As far as a minor goes, I probably should minor in something related to my major, like Technical Writing or Journalism.  Orrrrr I could just minor in something fun, right?  You know, like Anthropology!

 

I’m totally serious, James Franco.  I mean, for fuck’s sake, just look at the titles of the courses I would get to choose from!

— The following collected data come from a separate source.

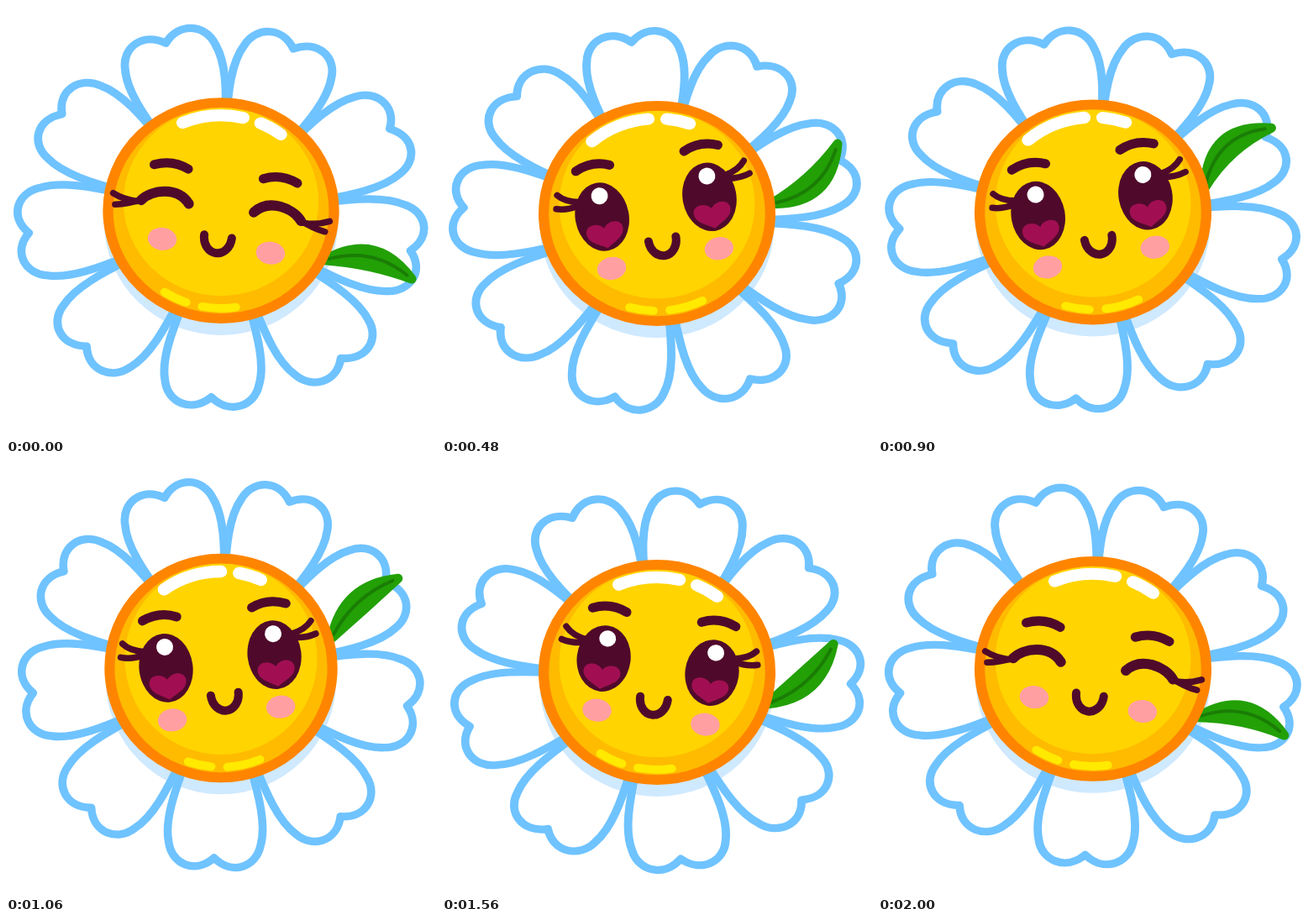
An HTML page that plays this animation: 512 by 512 pixels, repeating every 2020 ms.

```html
<!DOCTYPE html>
<html lang="en">
<head>
<meta charset="utf-8">
<title>Daisy</title>
<style>
  html, body { margin: 0; width: 100%; height: 100%; overflow: hidden; background: #fff; }
  svg { display: block; width: 100vw; height: 100vh; background: #fff; }
  .shadow { mix-blend-mode: darken; }
</style>
</head>
<body>
<svg id="stage" viewBox="0 0 512 512"></svg>
<script>
const LOOP = 2020, HALF = LOOP / 2;
const TAU = 2 * Math.PI, RAD = Math.PI / 180;
const DARK = '#4f0a2b', LEAF = '#22a006';
const stage = document.getElementById('stage');

function add(parent, tag, attrs = {}) {
  const el = document.createElementNS('http://www.w3.org/2000/svg', tag);
  set(el, attrs);
  parent.appendChild(el);
  return el;
}

function set(el, attrs) {
  for (const name in attrs) el.setAttribute(name, attrs[name]);
}

function line(parent, color, width, d = '') {
  return add(parent, 'path', {
    d, fill: 'none', stroke: color, 'stroke-width': width,
    'stroke-linecap': 'round', 'stroke-linejoin': 'round'
  });
}

const clamp = x => Math.min(1, Math.max(0, x));
const mix = (p, q, k) => p.map((v, i) => v + (q[i] - v) * k);
const polar = (x, y, angle, r) => [x + r * Math.sin(angle * RAD), y - r * Math.cos(angle * RAD)];

function smooth(from, to, x) {
  const u = clamp((x - from) / (to - from));
  return u * u * (3 - 2 * u);
}

// The second half of the loop mirrors the first: 1 leans right, -1 leans left.
const mirror = (t, progress) => (t < HALF ? 1 : -1) * (1 - 2 * progress);
const beat = t => t % HALF / HALF;
const wave = (t, peak) => Math.cos(TAU * (beat(t) - peak));

// A quick swing followed by a slow drift to the far side.
function spin(t) {
  const u = beat(t);
  return 2.3 + 20.5 * mirror(t, .7 * smooth(.04, .25, u) + .3 * u ** 2.5);
}

const lean = (t, span) => -1.5 + 9 * mirror(t, Math.sin(clamp(beat(t) / span) * Math.PI / 2));
const faceY = t => 245.5 + 3 * wave(t, .64);
const ringY = t => 253.5 + 4.5 * wave(t, .64);
const squash = t => .026 - .02 * Math.exp(-(((beat(t) - .07) / .05) ** 2));
const openness = t => smooth(170, 380, t) - smooth(1540, 1720, t);

const PETAL = 'M0 0L-38-110C-50-145-60-180-54-205C-50-231-22-243 0-222' +
  'C22-243 50-231 54-205C60-180 50-145 38-110Z';
const petals = [];
function addPetal(i) {
  petals[i] = add(stage, 'path', {
    d: PETAL, fill: '#fff', stroke: '#6fc3ff', 'stroke-width': 9.5, 'stroke-linejoin': 'round'
  });
}

// The leaf grows between petals 2 and 3.
for (let i = 4; i < 12; i++) addPetal(i % 9);
const leaf = add(stage, 'path', {
  fill: LEAF, stroke: LEAF, 'stroke-width': 11, 'stroke-linejoin': 'round'
});
const rib = line(stage, '#1a7d05', 4);
addPetal(3);

const shadow = add(stage, 'ellipse', { class: 'shadow', cx: 256, fill: '#cfe9ff' });

function arc(from, to, r) {
  return `M${polar(0, 0, from, r)}A${r} ${r} 0 0 ${to > from ? 1 : 0} ${polar(0, 0, to, r)}`;
}

const disc = add(stage, 'g');
add(disc, 'circle', { r: 131.5, fill: '#ffbb00' });
add(disc, 'ellipse', { cy: -11, rx: 113.5, ry: 115, fill: '#ffd400' });
add(disc, 'circle', { r: 131.5, fill: 'none', stroke: '#ff8500', 'stroke-width': 12 });
const shine = add(disc, 'g');
line(shine, '#fff', 14.5, arc(-30, 5.5, 116) + arc(16, 29.5, 116));
const glow = add(disc, 'g');
line(glow, '#ffea00', 10, arc(206, 192.5, 119) + arc(183.3, 164.2, 119));

const face = add(stage, 'g');
line(face, DARK, 10, 'M-16 31C-16 43-8 51 .5 51S17 43 17 31');

const sides = [-1, 1].map(side => {
  const half = add(face, 'g', { transform: `scale(${-side} 1)` });
  const brow = line(half, DARK, 11, 'M-86 2Q-65-7-45 2');
  const blush = add(half, 'ellipse', { cx: -65, rx: 17.3, ry: 13.5, fill: '#ff9fa2' });
  const eye = add(half, 'g', { transform: 'translate(-65 -8)' });
  const lashes = [line(eye, DARK, 7.5), line(eye, DARK, 7.5)];
  const ball = add(eye, 'ellipse', { rx: 32, fill: DARK });
  const lid = line(eye, DARK, 12, 'M-31 8C-20-6 10-14 26 5');
  const pupil = add(eye, 'g');
  add(pupil, 'path', {
    d: 'M0 38C-8 32-23 28-22 16C-21 6-6 5 0 14C6 5 21 6 22 16C23 28 8 32 0 38Z',
    fill: '#a10f52'
  });
  add(pupil, 'circle', { cx: -1.5 * side, cy: -25, r: 10, fill: '#fff' });
  return { brow, blush, lashes, ball, lid, pupil };
});

// Each lash runs tip, control, root; closed pose first, open pose second.
const LASHES = [
  [[-65, 4, -52, 10, -36, 10], [-48, -35, -40, -25, -22, -22]],
  [[-61, 17, -46, 15, -30, 7], [-52, -19, -40, -15, -24, -18]]
];

function drawPetals(t, s) {
  petals.forEach((petal, i) => {
    const angle = spin(t) + 40 * i;
    const lift = -2 * Math.sin(angle * RAD);
    set(petal, {
      transform: `translate(256 ${ringY(t)}) scale(${1 + 1.5 * s} ${1 - 1.3 * s}) rotate(${angle + lift})`
    });
  });
}

// The leaf droops while the flower leans right and bends with each swing.
function drawLeaf(t) {
  const droop = ((1 + Math.cos(TAU * t / LOOP)) / 2) ** 12;
  const heading = 48 + 54 * droop;
  const base = polar(256, faceY(t), spin(t) + 93, 136);
  const tip = polar(...base, heading, 107);
  const middle = mix(base, tip, .5);
  const bow = offset => polar(...middle, heading + 90, offset);
  const bend = 36 * wave(t, .39);
  set(leaf, { d: `M${base}Q${bow(bend - 20)} ${tip}Q${bow(bend + 20)} ${base}Z` });
  const spine = bow(bend);
  set(rib, { d: `M${mix(base, spine, .1)}Q${spine} ${mix(tip, spine, .12)}` });
}

function drawFace(t) {
  const open = openness(t);
  set(face, { transform: `translate(256 ${faceY(t)}) rotate(${lean(t, .4)})` });
  for (const s of sides) {
    set(s.brow, { transform: `translate(0 ${-46 - 23 * open})` });
    set(s.blush, { cy: 42.5 + 12 * open });
    s.lashes.forEach((lash, i) => {
      const p = mix(...LASHES[i], open * open);
      set(lash, { d: `M${p[0]} ${p[1]}Q${p.slice(2)}` });
    });
    set(s.ball, { ry: 41 * open });
    set(s.lid, {
      transform: `scale(${1 - .3 * open} 1)`,
      visibility: open < .6 ? 'visible' : 'hidden'
    });
    set(s.pupil, {
      transform: `scale(1 ${open})`,
      visibility: open > .08 ? 'visible' : 'hidden'
    });
  }
}

function draw(t) {
  const s = squash(t), y = faceY(t);
  drawPetals(t, s);
  drawLeaf(t);
  set(shadow, { cy: y + 14, rx: 136 * (1 + s), ry: 137.5 * (1 - s) });
  set(disc, { transform: `translate(256 ${y}) scale(${1 + s} ${1 - s})` });
  set(shine, { transform: `rotate(${lean(t, .28)})` });
  set(glow, { transform: `rotate(${lean(t, .4)})` });
  drawFace(t);
}

const began = performance.now();
function tick() {
  draw((performance.now() - began) % LOOP);
  requestAnimationFrame(tick);
}
tick();
</script>
</body>
</html>
```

  • ANT 3026: Mummies, Zombies, and Vampires: Anthropology of the Undead
  • ANT 3107: Blood and Valor in the Viking World
  • ANT 3177: Archaeology of Caribbean Piracy
  • ANT 3241: Magic, Ritual, and Belief
  • ANT 4013: Anthropology of Fast Food
I’m #sorrynotsorry, but that all sounds completely freakin’ AWESOME to me.

 

But anyhow.  All of that being said, if after completing my Bachelor’s I decide that I do want to continue on to grad school after all, I have an extremely convenient option. Savannah College of Art and Design, just an hour down the road from me, offers a fully-online Master of Fine Arts in Writing. So clearly, SCAD would be the obvious choice for my graduate degree.

 

 

So that’s kinda where things stand now. Or not stand, since they’re all up in the air. That’s where things float now? Whatever. More importantly, how on Earth is it even possible that I’m 36 years old and still don’t know what I want to be when I grow up?